All we need…is to read (this book!). (Picture book. 3-8)

Pub Date: June 22, 2021

ISBN: 978-1-61963-874-7

Page Count: 40

Publisher: Bloomsbury

Review Posted Online: March 17, 2021

Kirkus Reviews Issue: April 1, 2021

Did you like this book?

No Comments Yet

The message is worthy, but this phoned-in follow-up doesn’t add anything significant.

THE WORLD NEEDS MORE PURPLE SCHOOLS

From the My Purple World series

A color-themed vision of what school should be like.

In what amounts to a rehash of The World Needs More Purple People (2020), Bell and Hart address adult as well as young readers to explain what “curious and kind you” can do to make school, or for that matter the universe, a better place. Again culminating in the vague but familiar “JUST. BE. YOU!” the program remains much the same—including asking questions both “universe-sized” (“Could you make a burrito larger than a garbage truck?”) and “smaller, people-sized” (i.e., personal), working hard to learn and make things, offering praise and encouragement, speaking up and out, laughing together, and listening to others. In the illustrations, light-skinned, blond-haired narrator Penny poses amid a busy, open-mouthed, diverse cast that includes a child wearing a hijab and one who uses a wheelchair. Wiseman opts to show fewer grown-ups here, but the children are the same as in the earlier book, and a scene showing two figures blowing chocolate milk out of their noses essentially recycles a visual joke from the previous outing. (This book was reviewed digitally.)

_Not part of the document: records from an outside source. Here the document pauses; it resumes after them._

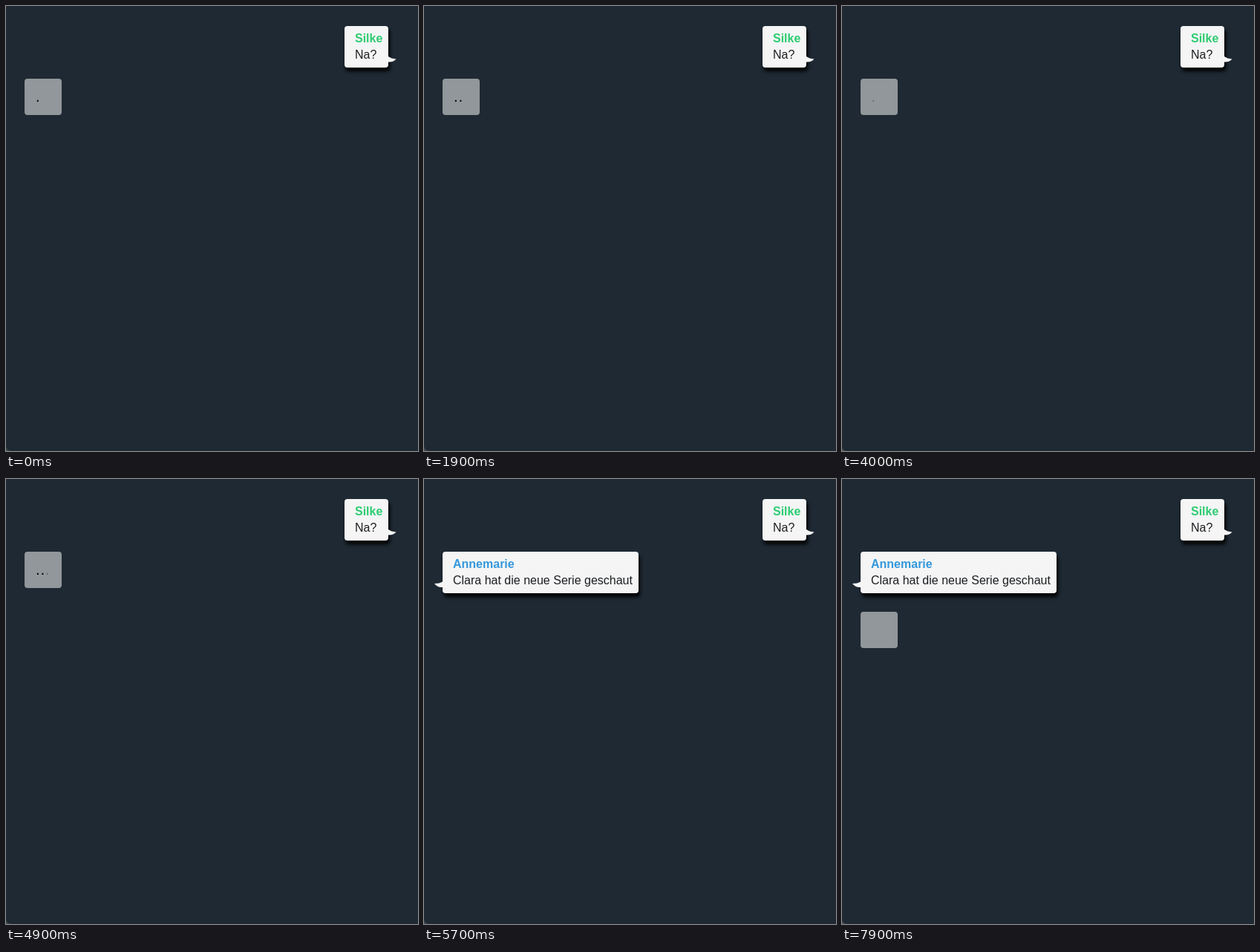
These frames come from a looping animation (555 px wide and 600 px high, 8 s). An HTML page:

```html
<!DOCTYPE html>
<html lang="de">
<meta charset="utf-8">
<title>Chat</title>
<style>
  html, body { margin: 0; width: 100%; height: 100%; overflow: hidden; background: #1e2933; }
  svg { display: block; font: 16px "Liberation Sans", Arial, sans-serif; }
  .box { fill: #f5f5f5; filter: drop-shadow(2px 5px 2.5px #000); }
  .tail { fill: #f5f5f5; }
  .name { font-weight: bold; }
  .text { fill: #1c1e21; }
  .dots { font-size: 20.8px; }
</style>
<svg width="555" height="600" viewBox="0 0 555 600">
  <clipPath id="clip"><rect id="reveal" x="13.6" width="0" height="49"/></clipPath>
  <path d="M0 592Q0 600 8 600H0Z" fill="#41484e"/>

  <g transform="translate(456 27)">
    <rect class="box" width="59" height="56" rx="4"/>
    <path class="tail" d="M59 41Q63 44 69.5 44.5Q66 49 59 48.5Z"/>
    <text class="name" x="14" y="22" fill="#2ecc71">Silke</text>
    <text class="text" x="14" y="44">Na?</text>
  </g>

  <g id="reply" transform="translate(25 98)">
    <rect class="box" width="264" height="56" rx="4"/>
    <path class="tail" d="M0 40.5Q-4 43 -11 43Q-7 48.5 0 48Z"/>
    <text class="name" x="14" y="22" fill="#3498db">Annemarie</text>
    <text class="text" x="14" y="44">Clara hat die neue Serie geschaut</text>
  </g>

  <g id="typing">
    <rect width="50" height="49" rx="4" fill="#91979a"/>
    <text class="dots" x="14" y="31" clip-path="url(#clip)">…</text>
  </g>
</svg>
<script>
  const LOOP = 8000, STEP = 100, SENT = 5700, NEXT = 7600, PERIOD = 1370;
  const [reply, typing, reveal] = ["reply", "typing", "reveal"].map(id => document.getElementById(id));
  const show = (el, on) => el.setAttribute("visibility", on ? "visible" : "hidden");

  function draw(now) {
    const t = Math.floor(now % LOOP / STEP) * STEP;
    const sent = t >= SENT;
    const phase = (t + (sent ? 412 : 362)) % PERIOD / PERIOD;
    show(reply, sent);
    show(typing, !sent || t >= NEXT);
    typing.setAttribute("transform", `translate(25 ${sent ? 179 : 98})`);
    reveal.setAttribute("width", 20 * phase);
    requestAnimationFrame(draw);
  }
  draw(performance.now());
</script>
</html>
```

The message is worthy, but this phoned-in follow-up doesn’t add anything significant. (Picture book. 6-8)

Pub Date: June 21, 2022

ISBN: 978-0-593-43490-1

Page Count: 40

Publisher: Random House

Review Posted Online: April 27, 2022

Kirkus Reviews Issue: May 15, 2022

Did you like this book?

No Comments Yet

The buoyant uplift seems a bit pre-packaged but spot-on nonetheless.

THE WORLD NEEDS MORE PURPLE PEOPLE

A monohued tally of positive character traits.

Purple is a “magic color,” affirm the authors (both actors, though Hart’s name recognition is nowhere near the level of Bell’s), and “purple people” are the sort who ask questions, laugh wholeheartedly, work hard, freely voice feelings and opinions, help those who might “lose” their own voices in the face of unkindness, and, in sum, can “JUST BE (the real) YOU.” Unlike the obsessive protagonist of Victoria Kann’s Pinkalicious franchise, being a purple person has “nothing to do with what you look like”—a point that Wiseman underscores with scenes of exuberantly posed cartoon figures (including versions of the authors) in casual North American attire but sporting a wide range of ages, skin hues, and body types. A crowded playground at the close (no social distancing here) displays all this wholesome behavior in action. Plenty of purple highlights, plus a plethora of broad smiles and wide-open mouths, crank up the visual energy—and if the earnest overall tone doesn’t snag the attention of young audiences, a grossly literal view of the young narrator and a grandparent “snot-out-our-nose laughing” should do the trick. (This book was reviewed digitally with 10.4-by-20.6-inch double-page spreads viewed at 22.2% of actual size.)

The buoyant uplift seems a bit pre-packaged but spot-on nonetheless. (Picture book. 6-8)

Pub Date: June 2, 2020

ISBN: 978-0-593-12196-2

Page Count: 40

Publisher: Random House

Review Posted Online: June 3, 2020

Kirkus Reviews Issue: June 15, 2020

Did you like this book?

No Comments Yet
more